Latency & Bandwith

While working on Udacity’s Intro to CS a few months ago, I first came across the term latency. This week, I looked back into the topic and discovered ‘latency vs bandwidth,’ an apparently oft’ misunderstood pairing of concepts that both relate to network performance.

So what are latency and bandwidth and how do they relate to each other? In the simplest terms, latency is the delay between sending and receiving data. Bandwidth is the amount of data that can be sent or received at one time. The blog Future Chips provides one illustrative analogy:

“When you go to buy a water pipe, there are two completely independent parameters that you look at: the diameter of the pipe and its length. The diameter determines the throughput of the pipe and the length determines the latency, i.e., the time it will take for a water droplet to travel across the pipe.”

(Throughput here is the same as bandwidth.)

This video provides another simple and informative–if somewhat awkward–example using balloons.

While throughput and latency could apply to many different situations (an example from Webopedia: “in accessing data on a disk, latency is defined as the time it takes to position the proper sector under the read/write head,”) in terms of the internet, bandwidth and latency determine the time between you entering a web address on your browser and the website loading on your screen.

Essentially, when you make a web request, you are sending a packet of data to the server and eventually out to the world at large.
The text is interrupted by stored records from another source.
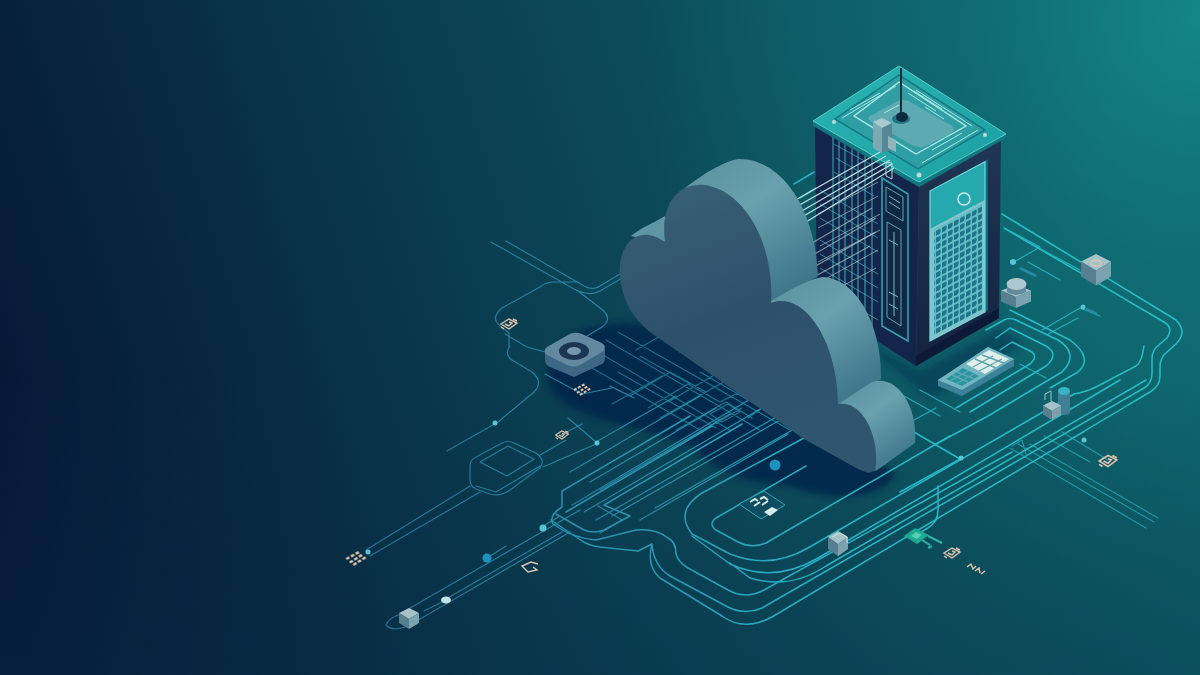
<!DOCTYPE html>
<html lang="en">
<head>
<meta charset="utf-8">
<title>Cloud server illustration</title>
<style>
:root{--navy:#061638;--teal-light:#46c9c9;--peach:#e3c4ad}
html,body{margin:0;overflow:hidden;background:var(--navy)}
.hero{display:block;width:1200px;height:675px}
.trace{fill:none;stroke:url(#trace-tone);stroke-width:1.5;stroke-linejoin:round;stroke-linecap:round}
.trace .fine{stroke-width:1.2;opacity:.85}
.trace .faint{stroke-width:1.1;opacity:.65}
.glyph{fill:none;stroke:var(--peach);stroke-width:1.4}
.cable{fill:none;stroke:#c3e0e2;stroke-width:1.2}
.detail{fill:none;stroke:var(--teal-light);stroke-width:1}
</style>
</head>
<body>
<svg class="hero" viewBox="0 0 1200 675" role="img" aria-label="Cloud and server tower on an isometric circuit board">
<defs>
<linearGradient id="base" gradientUnits="userSpaceOnUse" x1="0" y1="560" x2="1150" y2="200">
<stop offset="0" stop-color="#051535"/><stop offset=".2" stop-color="#07263f"/><stop offset=".45" stop-color="#0a3d50"/><stop offset=".75" stop-color="#0d5460"/><stop offset="1" stop-color="#0e626a"/>
</linearGradient>
<radialGradient id="corner-glow" gradientUnits="userSpaceOnUse" cx="1200" cy="20" r="560">
<stop offset="0" stop-color="#15908f" stop-opacity=".8"/><stop offset=".45" stop-color="#128085" stop-opacity=".35"/><stop offset="1" stop-color="#128085" stop-opacity="0"/>
</radialGradient>
<linearGradient id="floor-shade" x1="0" y1="0" x2="0" y2="1">
<stop offset=".55" stop-color="#08324a" stop-opacity="0"/><stop offset="1" stop-color="#08324a" stop-opacity=".35"/>
</linearGradient>
<linearGradient id="trace-tone" gradientUnits="userSpaceOnUse" x1="360" y1="0" x2="1180" y2="0">
<stop offset="0" stop-color="#2b7ba3"/><stop offset=".35" stop-color="#2a96b3"/><stop offset=".6" stop-color="#25b6c8"/><stop offset="1" stop-color="#27bfc6"/>
</linearGradient>
<linearGradient id="cloud-face" gradientUnits="userSpaceOnUse" x1="690" y1="180" x2="790" y2="440">
<stop offset="0" stop-color="#375f75"/><stop offset=".5" stop-color="#2e516b"/><stop offset="1" stop-color="#30566f"/>
</linearGradient>
<linearGradient id="lobe-side" x1="0" y1="0" x2=".6" y2="1">
<stop offset="0" stop-color="#5a909f"/><stop offset=".45" stop-color="#69a1ae"/><stop offset="1" stop-color="#3f778c"/>
</linearGradient>
<linearGradient id="tower-right" x1="0" y1="0" x2="0" y2="1"><stop offset="0" stop-color="#203654"/><stop offset="1" stop-color="#14223f"/></linearGradient>
<linearGradient id="tower-top" x1="0" y1="0" x2="1" y2="1"><stop offset="0" stop-color="#2ab3b2"/><stop offset="1" stop-color="#1c9fa3"/></linearGradient>
<pattern id="mesh" width="6" height="7" patternUnits="userSpaceOnUse"><rect width="6" height="7" fill="#62bfc7"/><path d="M0 1h4l1 2-1 3H0z" fill="#22748a"/></pattern>
<filter id="soft"><feGaussianBlur stdDeviation="3"/></filter>
<g id="cube"><path d="M0-10 10-5 0 1-10-5z" fill="#a4c2c8"/><path d="M-10-5 0 1v10l-10-6z" fill="#587f90"/><path d="M10-5 0 1v10l10-6z" fill="#7ba2ae"/></g>
<g id="chip-glyph" class="glyph"><path d="M-8 0 0-5 8-1 0 5zM-4 0l4 2 3-3-3-1M-8 3l3 2M4-5l4 2"/></g>
<g id="code-glyph" class="glyph"><path stroke-width="2" stroke-dasharray="3 1.5" d="M-9 0 2-6M-6 3 5-4M-3 5 8-2"/></g>
</defs>

<g id="background"><rect width="1200" height="675" fill="url(#base)"/><rect width="1200" height="675" fill="url(#corner-glow)"/><rect width="1200" height="675" fill="url(#floor-shade)"/></g>

<g id="cloud-shadow" fill="#07274a" filter="url(#soft)">
<path d="M548 372C552 338 592 318 642 324L800 410 896 474C880 498 838 504 790 486 750 484 716 472 694 448 650 428 612 426 582 412 556 402 546 390 548 372z" opacity=".85"/>
<path d="M860 340 920 372 1000 328 1024 344 930 398z" opacity=".4"/>
</g>

<g id="circuit" class="trace">
<g id="west-traces" class="fine">
<path d="M491 242 574 289Q590 297 600 291L622 278M506 241 584 286Q593 291 600 286L620 274M578 282H552Q545 283 540 287L502 308Q490 318 500 326L509 333V346M578 291 604 311Q612 320 602 327L574 344"/>
<path d="M505 334 527 347 545 352M510 346Q504 354 512 360L532 372Q544 382 534 392L498 422 447 451M545 374 582 394 612 388"/>
<path d="M470 466Q470 460 476 457L502 443Q508 440 514 443L536 453Q546 460 540 468L510 490Q500 497 490 494L476 489Q470 486 470 480zM480 462 508 446 534 459 507 476zM476 486 496 492 540 466M540 455 566 440M543 467 596 444"/>
<path d="M470 486 366 550M480 492 370 556M561 435 582 424"/>
<path d="M580 510 398 615Q388 619 386 625 392 632 408 626L570 532M446 599 562 532M487 558 506 546M446 600 424 611"/>
</g>
<g id="centre-traces">
<path d="M690 416 562 491V507Q548 516 553 524 572 538 596 540L636 530Q656 528 668 538 676 542 676 554 678 562 688 568L728 590Q746 600 764 590L1012 452"/>
<path d="M712 426 566 512M556 514 584 530Q594 534 604 530L630 516 604 505 742 424M551 520 582 541Q590 546 600 547L638 551 652 544Q646 566 660 578L722 616Q744 632 772 617L1150 392Q1160 386 1160 376V366Q1160 358 1167 352L1176 344Q1188 332 1176 320L1002 214"/>
<path d="M652 545Q654 566 670 576L726 606Q744 616 762 608L1144 388Q1152 383 1152 374V358Q1152 350 1160 344L1167 338Q1174 328 1164 322L1004 228"/>
<path d="M804 438 702 493Q674 511 692 534L730 554Q770 570 808 548L1074 394Q1086 392 1096 387L1136 366Q1142 362 1144 346"/>
<path d="M806 466 716 518Q708 524 716 530L738 542Q752 549 766 543L950 436"/>
<path d="M692 536 730 564Q774 584 818 558L1120 380M730 563 750 578Q790 590 826 566L1146 380"/>
<path d="M938 486V510Q938 522 928 528L914 536M962 458 900 492M890 418 960 459"/>
<path class="fine" d="M572 505 752 398M584 512 762 408M596 520 778 416M640 520 788 434M612 516 780 420M655 508 810 420M540 528 560 516M598 506 622 520 600 533"/>
</g>
<g id="shaded-traces">
<path class="faint" d="M618 332 790 430M606 340 760 430M598 352 730 430M618 372 716 428M592 368 700 430M630 396 670 372 706 392 734 376M648 408 688 384 720 402 748 388M660 418 706 392M676 430 726 402 752 418M690 438 742 408M700 372 762 408 748 418M640 356 690 384M710 414 728 404 740 412 722 422zM636 350 664 334M668 402 716 374M612 404 662 376"/>
<path class="fine" d="M568 418 596 442 676 396M570 472 700 396M590 482 716 408M600 490 730 414M610 386 634 398"/>
</g>
<g id="east-traces">
<path d="M986 330 1004 320Q1010 317 1016 320L1058 340Q1080 354 1062 372L988 416 936 444M996 338 1010 328 1046 346Q1060 354 1046 366L970 412M1000 350 1012 342 1032 352Q1038 357 1030 364L956 408M1010 310 1070 340Q1094 358 1078 372L1050 388"/>
<path class="fine" d="M1014 262 1040 247 1012 232M1024 240 1080 270M1042 330 1080 308 1100 316M1048 334 1078 318M1028 262 1060 280M1046 378 1020 364M936 408 914 420M904 396 940 416M920 390 960 412"/>
<path class="faint" d="M1010 448 1146 528M1018 444 1154 522M1030 444 1158 518M1012 446 1022 440 1026 454M1062 432 1108 460M1044 436 1090 462M1070 440 1084 432"/>
<path d="M794 184 814 172M800 198 816 188"/>
</g>
</g>

<g id="tower">
<path d="M815 122 919 184 916 366 817 302z" fill="#13254a"/>
<path d="M919 184 1001 136 999 318 916 366z" fill="url(#tower-right)"/>
<path d="M916 356 999 308V318L916 366z" fill="#0c1937"/>
<g id="rack" class="detail">
<path d="M833 136v174M839 140v174M845 143v174M852 147v174M858 150v174M865 154v174M872 158v175" stroke="#46a9b5"/>
<path d="M820 190l58 34M820 204l58 34M820 218l58 34M820 240l58 34M820 254l58 34M820 268l58 34M820 286l58 34M834 144l36 20M836 158l34 20M834 172l40 24" opacity=".6"/>
<path d="M818 214 878 182M818 228 878 196M820 246 880 214M818 262 880 230M820 282 878 250M820 298 876 268" stroke="#a9cdd2" opacity=".65"/>
<path d="M882 178 908 194V341L882 326z" fill="#112844" stroke="#369eac" stroke-width="1.6"/>
<path d="M886 187 903 197V221L886 211zM887 222 901 230V326L887 317z" stroke="#5aa3b2"/>
<path d="M889 196 900 203M889 202 900 209M894 232V316M889 240 898 245M889 292 898 297M889 304 898 309" stroke="#78bcc4"/>
</g>
<g id="front-panel" transform="matrix(1 -.53 0 1 930 191)">
<rect x="3" y="-1" width="55" height="151" fill="#0e6a7c"/>
<rect width="55" height="150" fill="#7fc4cb"/>
<rect width="55" height="38" fill="#25a9ae"/>
<rect x="4" y="41" width="48" height="105" fill="url(#mesh)"/>
<rect width="55" height="150" fill="none" stroke="#74d2d4" stroke-width="1.3"/>
</g>
<circle cx="964" cy="199" r="6" fill="none" stroke="#d3eeec" stroke-width="1.5"/>
<path d="M813 121 919 181 1006 134V138L919 187 813 126z" fill="#12777f"/>
<path d="M899 66 1006 134 919 182 813 121z" fill="url(#tower-top)" stroke="#53cfca"/>
<path d="M899 75 985 130 918 169 835 119z" fill="#2d9fa4" stroke="#167981" stroke-width="1.5"/>
<path d="M899 82 966 126 916 154 854 116z" fill="#319ea4" stroke="#a9eae6" stroke-width="1.4"/>
<path d="M870 116 898 101Q906 98 912 103L952 126Q956 130 950 134L926 146Q918 149 910 144L872 122Q866 119 870 116z" fill="#5eaab2"/>
<path d="M884 113 899 105M944 119 925 107M850 110 880 93M932 150 962 133M842 118 896 86M916 90 972 126M922 163 978 130M908 93 936 111M914 91 942 109" stroke="#a6e9e4"/>
<ellipse cx="901" cy="119" rx="9" ry="5" fill="#217783"/><ellipse cx="902" cy="117" rx="6" ry="5" fill="#0d2b3c"/>
<path d="M901 68V116" stroke="#123140" stroke-width="2"/>
<g fill="#c1d8d6"><circle cx="834" cy="122" r="2"/><circle cx="919" cy="175" r="2.5"/><circle cx="985" cy="135" r="2"/></g>
</g>

<g id="cables" class="cable">
<path d="M792 202 880 152M796 207 886 156M800 212 890 160M802 217 892 164M806 222 894 168"/>
<path d="M800 250 872 208M808 258 876 218M812 268 876 232M812 278 870 246" opacity=".6"/>
</g>
<g id="roof-unit"><path d="M873 122 882 118 892 123V149L882 153 873 148z" fill="#7da9b5"/><path d="M873 122 882 118 892 123 882 128z" fill="#a8c9ce"/><path d="M882 128 892 123V149L882 153z" fill="#568797"/><path d="M888 136l8 4v12l-8-4z" fill="#8fb5bd"/><path d="M886 162v14l6 3v-16z" fill="none" stroke="#b7d6d8"/></g>

<g id="cloud">
<path d="M631 236C640 228 652 224 665 216L668 242 650 240z" fill="#5f96a5"/>
<path d="M684 189C700 176 722 162 738 159 782 158 816 210 818 276L771 303 740 230z" fill="url(#lobe-side)"/>
<path d="M768 303C786 292 806 280 822 277 858 278 882 328 881 379L838 404 812 340z" fill="url(#lobe-side)"/>
<path d="M838 404 872 382C898 374 918 408 915 443L876 471 852 440z" fill="url(#lobe-side)"/>
<path d="M620 277C617 246 637 222 665 242 660 205 677 183 704 185 745 190 775 245 771 303 806 290 838 345 838 404 860 400 878 430 876 464L875 471 868 473 858 469 804 439 650 332C632 318 622 298 620 277z" fill="url(#cloud-face)"/>
</g>

<g id="speaker-module">
<path d="M545 350V360Q545 365 550 367L574 377 602 364Q605 362 605 358V349z" fill="#3d6784"/>
<path d="M547 347 568 335Q574 331 582 334L602 343Q608 347 602 352L580 365Q574 368 567 365L547 355Q542 351 547 347z" fill="#6389a0"/>
<ellipse cx="574" cy="351" rx="15" ry="9" fill="#1c3552"/><ellipse cx="574" cy="351" rx="7" ry="4" fill="#7899ab"/>
</g>

<g id="keypad-module">
<path d="M938 380 988 347 1014 359V366L962 396 938 386z" fill="#3b8298"/>
<path d="M938 380 988 347 1014 359 962 390z" fill="#72b5c0"/>
<path d="M966 364 989 350 1009 359 985 374z" fill="#e0efe9"/>
<path d="M946 379 963 368 979 376 962 386z" fill="#2796a4"/>
<path d="M973 367 993 356M979 371 1002 359M975 359 996 368M982 355 1004 363M950 381 968 371M956 384 974 374M952 375 968 382M957 372 974 379" stroke="#5fa5ae" stroke-width="1.4"/>
</g>

<g id="cubes">
<use href="#cube" transform="translate(1096 269) scale(1.5)"/><ellipse cx="1096" cy="263" rx="5" ry="3" class="glyph"/>
<use href="#cube" x="409" y="618"/><use href="#cube" transform="translate(838 543) scale(1 1.2)"/>
<path d="M832 537l8-4 7 4v6" fill="none" stroke="#d0e1e1"/>
<use href="#cube" transform="translate(1016 296) scale(1.5 1.1)"/>
<path d="M1007 284v8q9 6 19 0v-8z" fill="#628b9d"/><ellipse cx="1016.5" cy="284" rx="10" ry="6" fill="#adc7cd"/>
<path d="M1058 391v22q7 4 12 0v-22z" fill="#417f96"/><ellipse cx="1064" cy="391" rx="6" ry="4" fill="#38b4c3"/>
<use href="#cube" transform="translate(1052 410) scale(.9)"/><path d="M1045 400v-6l6-3v10" fill="none" stroke="#a0cbd1"/>
</g>

<g id="chip-card">
<path d="M739 504 764 491 785 505 761 519z" fill="#0d4c61" stroke="#2ba6b4"/>
<path d="M750 502l5-3 3 2M754 506l6-4M760 499l4-2 4 3M762 505l6-4" stroke="#d9ebe6" stroke-width="2" fill="none"/>
<path d="M764 512l8-5 6 3-8 6z" fill="#d9ebe6"/>
</g>
<g id="green-chip"><path d="M904 536 915 528 929 535 917 544z" fill="#1da992"/><path d="M911 536l5-4 6 3-5 4z" fill="#55d0b5"/><path d="M922 540l8 5M928 536l14 7M928 548l4-2" stroke="#2cb6a5" stroke-width="2"/></g>

<g id="nodes">
<g fill="#1d91bd"><circle cx="775" cy="465" r="5.5"/><circle cx="487" cy="558" r="4.5"/></g>
<g fill="#55c7d4"><circle cx="543" cy="528" r="3.5"/><circle cx="597" cy="443" r="2.5"/><circle cx="961" cy="458" r="2.5"/><circle cx="1013" cy="262" r="3"/><circle cx="1083" cy="307" r="2.5"/><circle cx="1084" cy="440" r="2.5"/><circle cx="368" cy="552" r="2.5"/><circle cx="495" cy="423" r="2.5"/></g>
<ellipse cx="446" cy="600" rx="5" ry="3.5" fill="#bfe4e5"/>
<path d="M1020 268l16 8M1086 309l11 5" stroke="#2889a0" stroke-width="3"/>
</g>

<g id="glyphs">
<use href="#chip-glyph" x="509" y="324"/><use href="#code-glyph" x="583" y="390"/><use href="#chip-glyph" transform="translate(562 435) scale(.8)"/>
<use href="#code-glyph" transform="translate(357 559) scale(1.2)"/><use href="#chip-glyph" x="952" y="553"/><use href="#chip-glyph" transform="translate(1108 461) scale(1.1)"/>
<path class="glyph" d="M538 564 531 562 522 566 528 572 537 570 533 567"/>
<path class="glyph" d="M967 567l4-3 2 5 3-3M975 571l4-3 1 5M981 574l4-3"/>
</g>
</svg>
</body>
</html>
That packet has to make several steps on its journey, each with an opportunity for delay (yipee!). (For more info about what happens, this delightfully gimmicky ninja-themed infographic is a good start.)
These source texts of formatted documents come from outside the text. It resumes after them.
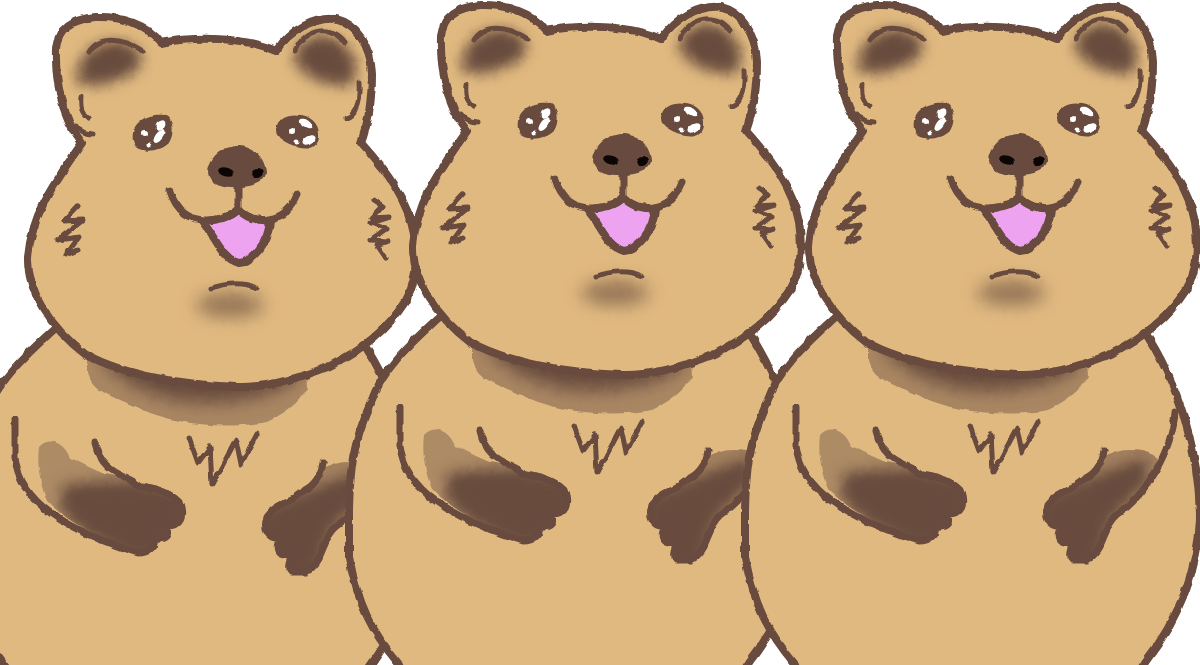
<!DOCTYPE html>
<html lang="en">
<head>
<meta charset="utf-8">
<title>Three quokkas</title>
<style>
:root { --paper: #ffffff; --fur: #e0b980; --brown: #684b3e; --tongue: #eda3f0; --nostril: #0b0604; }
html, body { margin: 0; height: 100%; overflow: hidden; background: var(--paper); }
.scene { display: block; width: 1200px; height: 665px; }
.outline { fill: var(--fur); stroke: var(--brown); stroke-width: 8; stroke-linejoin: round; }
.line { fill: none; stroke: var(--brown); stroke-width: 7; stroke-linecap: round; stroke-linejoin: round; }
.thin { stroke-width: 5; }
.brown { fill: var(--brown); }
.tongue { fill: var(--tongue); stroke: var(--brown); stroke-width: 8; stroke-linejoin: round; }
.nostril { fill: var(--nostril); }
.shine { fill: var(--paper); }
</style>
</head>
<body>
<svg class="scene" viewBox="0 0 1200 665" role="img" aria-label="Three smiling quokkas standing side by side">
  <defs>
    <filter id="hand-drawn" filterUnits="userSpaceOnUse" x="330" y="-20" width="500" height="720" color-interpolation-filters="sRGB">
      <feTurbulence type="fractalNoise" baseFrequency="0.09" numOctaves="2" seed="4" result="noise"/>
      <feDisplacementMap in="SourceGraphic" in2="noise" scale="4" xChannelSelector="R" yChannelSelector="G"/>
    </filter>
    <filter id="soft" x="-50%" y="-60%" width="200%" height="220%"><feGaussianBlur stdDeviation="7"/></filter>
    <filter id="softer" x="-50%" y="-80%" width="200%" height="260%"><feGaussianBlur stdDeviation="9"/></filter>
    <clipPath id="neck-clip"><path d="M473 345L690 345L692 376C684 392 668 402 652 410C610 418 560 412 528 398C505 386 476 382 473 360Z"/></clipPath>
    <clipPath id="left-paw-clip"><path d="M424 435C434 424 449 430 455 446C470 452 482 461 496 463C520 470 550 473 562 484C572 500 565 513 550 514C553 526 545 530 538 530C535 540 527 543 518 538C480 524 452 510 432 489C424 470 422 450 424 435Z"/></clipPath>
    <clipPath id="right-paw-clip"><path d="M708 456C730 446 755 449 766 462C760 480 740 500 720 516C706 528 707 556 690 560L674 558L676 545C660 545 660 537 665 526C650 526 648 516 652 504C662 488 702 482 708 456Z"/></clipPath>

    <g id="body">
      <path class="outline" d="M445 312C408 345 382 370 371 402C352 445 350 470 349 510V557C358 605 372 632 398 663L404 676H740L750 661C782 620 802 570 804 520C804 455 783 382 746 328Z"/>
      <g clip-path="url(#neck-clip)">
        <path class="brown" opacity=".45" d="M465 340H700V425H465Z"/>
        <path class="brown" filter="url(#softer)" d="M482 345C530 400 620 402 680 370L690 345Z"/>
      </g>
      <path class="line thin" d="M574 426L583 451L595 435L597 473L621 428L626 452L642 422"/>
    </g>

    <g id="arms">
      <g clip-path="url(#left-paw-clip)">
        <path class="brown" opacity=".42" d="M420 425H575V545H420Z"/>
        <path class="brown" filter="url(#soft)" d="M446 474C490 464 545 466 576 486V520L530 550C495 538 460 520 446 496Z"/>
      </g>
      <path class="line" d="M400 407V446C405 490 450 518 523 541C534 541 541 534 539 527C550 528 556 523 551 514C566 515 570 505 564 490C552 478 538 476 522 474C516 462 488 466 480 431"/>
      <path class="line thin" d="M536 506L551 514M526 519L539 527M540 492C550 492 558 490 566 494"/>
      <g clip-path="url(#right-paw-clip)">
        <path class="brown" opacity=".5" d="M645 440H770V565H645Z"/>
        <path class="brown" filter="url(#soft)" d="M640 500L700 476L750 456L752 480L715 520L700 570H650Z"/>
      </g>
      <path class="line" d="M779 412C776 452 748 497 721 515C706 528 708 552 691 560H676C672 554 677 549 677 543C662 545 659 539 665 526C652 527 648 517 652 504C662 490 680 490 690 478C702 472 706 462 708 451"/>
      <path class="line thin" d="M665 526L680 513M677 543L688 529"/>
    </g>

    <g id="head">
      <path class="outline" d="M467 131C446 105 440 66 441 36C443 16 456 8 480 5C506 4 532 12 546 31C580 24 630 25 661 39C676 17 700 5 720 7C740 12 756 32 757 62C757 92 753 112 746 131C774 162 793 190 799 222C803 250 801 272 790 290C772 318 748 337 715 354C680 368 650 376 622 375C570 373 510 364 470 342C436 316 412 280 413 245C417 200 440 170 467 131Z"/>
      <g class="brown" filter="url(#soft)">
        <path d="M461 70C462 45 478 28 502 29C526 31 535 50 517 62C500 70 480 78 461 70Z"/>
        <path d="M680 50C678 28 702 16 724 28C742 40 745 60 735 74C714 74 690 68 680 50Z"/>
      </g>
      <path class="line thin" d="M474 40C484 24 506 25 528 39M680 39C689 16 717 12 730 30M466 85C465 96 467 101 473 106M462 114C466 121 472 122 478 122M744 70C745 90 741 103 731 106"/>
      <path class="line thin" d="M463 194L449 209L468 208L443 228L464 225L451 243L463 238M759 188L768 194L757 206L775 205L756 211L771 217L755 228L773 229L762 233L771 246"/>

      <g class="brown">
        <path d="M518 121C520 108 535 101 549 103C559 107 560 121 554 131C546 139 532 141 523 136C518 132 517 127 518 121Z"/>
        <path d="M661 117C663 104 675 101 687 103C699 106 705 114 704 126C702 138 689 139 677 133C667 129 660 124 661 117Z"/>
      </g>
      <g class="shine">
        <ellipse cx="546" cy="113" rx="6" ry="4" transform="rotate(-35 546 113)"/>
        <ellipse cx="544" cy="124" rx="4" ry="8" transform="rotate(35 544 124)"/>
        <circle cx="530" cy="122" r="3"/><circle cx="534" cy="133" r="2.5"/>
        <ellipse cx="691" cy="112" rx="7" ry="4" transform="rotate(35 691 112)"/>
        <ellipse cx="694" cy="128" rx="7" ry="4" transform="rotate(-25 694 128)"/>
        <circle cx="677" cy="119" r="3"/><circle cx="682" cy="130" r="2.5"/>
      </g>

      <path class="tongue" d="M587 209C603 209 616 204 623 197C630 205 641 209 655 208C654 232 636 250 624 251C607 247 600 224 587 209Z"/>
      <path class="line" stroke-width="8" d="M555 179C561 199 575 209 593 208C609 207 620 203 623 196V172M623 196C630 205 641 209 654 207C668 205 678 195 682 182"/>
      <path class="brown" d="M593 160C594 144 608 134 624 134C640 135 651 147 651 162C647 173 633 175 621 175C608 175 594 173 593 160Z"/>
      <ellipse class="nostril" cx="611" cy="160" rx="8" ry="4.5" transform="rotate(14 611 160)"/>
      <ellipse class="nostril" cx="642" cy="161" rx="6" ry="5" transform="rotate(-18 642 161)"/>

      <ellipse class="brown" cx="615" cy="293" rx="34" ry="12" opacity=".65" filter="url(#softer)"/>
      <path class="line thin" d="M597 276C610 271 628 270 642 276"/>
    </g>

    <g id="quokka" filter="url(#hand-drawn)">
      <use href="#body"/>
      <use href="#arms"/>
      <use href="#head"/>
    </g>
  </defs>

  <use href="#quokka" x="-385" y="12"/>
  <use href="#quokka"/>
  <use href="#quokka" x="396"/>
</svg>
</body>
</html>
In the book, High Performance Browser Networking: What every web developer should know about networking and web performance, author Ilya Grigorik defines four types of delays: propogation delay–the time your data spends hurtling through space to get to its destination and back (at near light speed); transmission delay–pushing data “on the wire,” determined by file size and bandwidth;  processing delay–checking to see where the data is going and if there are any errors; and finally, queuing delay–data waiting to be processed (using our pipe analogy from earlier, the pipe is already filled with water.)

To recap, bandwidth determines the amount of data that is processed at one time; latency  is the total time between the sending and receiving data.

51-7aadghul-_sx379_bo1204203200_Closing notes: From what I’ve read so far, High Performance Browser Networking is a gold mine of information and a surprisingly engaging read on this topicIlya Grigorik is a web performance engineer at Google and is a co-chair of the W3C Web Performance Working Group, AKA he’s a very knowledgable person. The books is totally worth checking out, and available for free online. It’s also part of a Definitive Guide series of books about web development (all with animal sketches on the cover; I don’t yet know how the animals relate).

Finally, I’m a student! If you notice any errors in my understanding or terminology here, comment, please!

Ruby: Using Directories

Until this past week, my coding hadn’t expanded much past a repl environment. Last Monday, that changed very quickly because I started an immersive web development program at the Flatiron School.

My first week at Flatiron expanded my scope far beyond coding in my beloved repl.it environment. I was using tools like Terminal and the text editor Sublime Text to do things like interact with directories. Here’s how to use Terminal, explained a bit in an earlier post, and a text editor such as Sublime to create a directory and then output an array of files from it.

A directory is a collection of files (maybe music files or photos, for example) that can be accessed from a Ruby method. Ruby methods Dir.entries and Dir.foreach use the directory file path to return file names:

Let’s pretend I want to create a directory filled with images I could use as profile photos. Some of the files are jpegs and others are pngs (of fun, customizable emojis that I design on madewithcode.com.) I’m going to build a method that will access my ProfileImages directory and output only files with a .png extension:

  1. In Terminal, I go to the place I want to store my directory: cd /Users/rachel/dev
  2. I Make a new directory, which will contain a directory of my images, as well as a Ruby file: mkdir “EmojiFinder”
  3. I change into the EmojiFinder directory: cd EmojiFinder
  4. I make a ProfileImages directory, where I’ll put my images: mkdir “ProfileImages”
  5. I change into the ProfileImages directory and copy in my photos: cp /Users/rachel/Desktop/emoji_mini.png /Users/rachel/dev/ProfileImages
  6. I change back into my EmojiFinder directory: cd ..
  7. I create a ruby file: touch “EmojiFinder.rb”

This method outputs an array of files from ProfileImages directory. From there, I could iterate through the array, outputting only files that contain the .png extension, but I think I’ll solve this a little differently.

This method iterates through the files in the directory, and will only output files with a .png extension. I called the method using the file path to the ProfileImages directory.

Et voila! Running ruby EmojiFinder.rb in Terminal outputs all image files with a .png extension.

Helpful resources: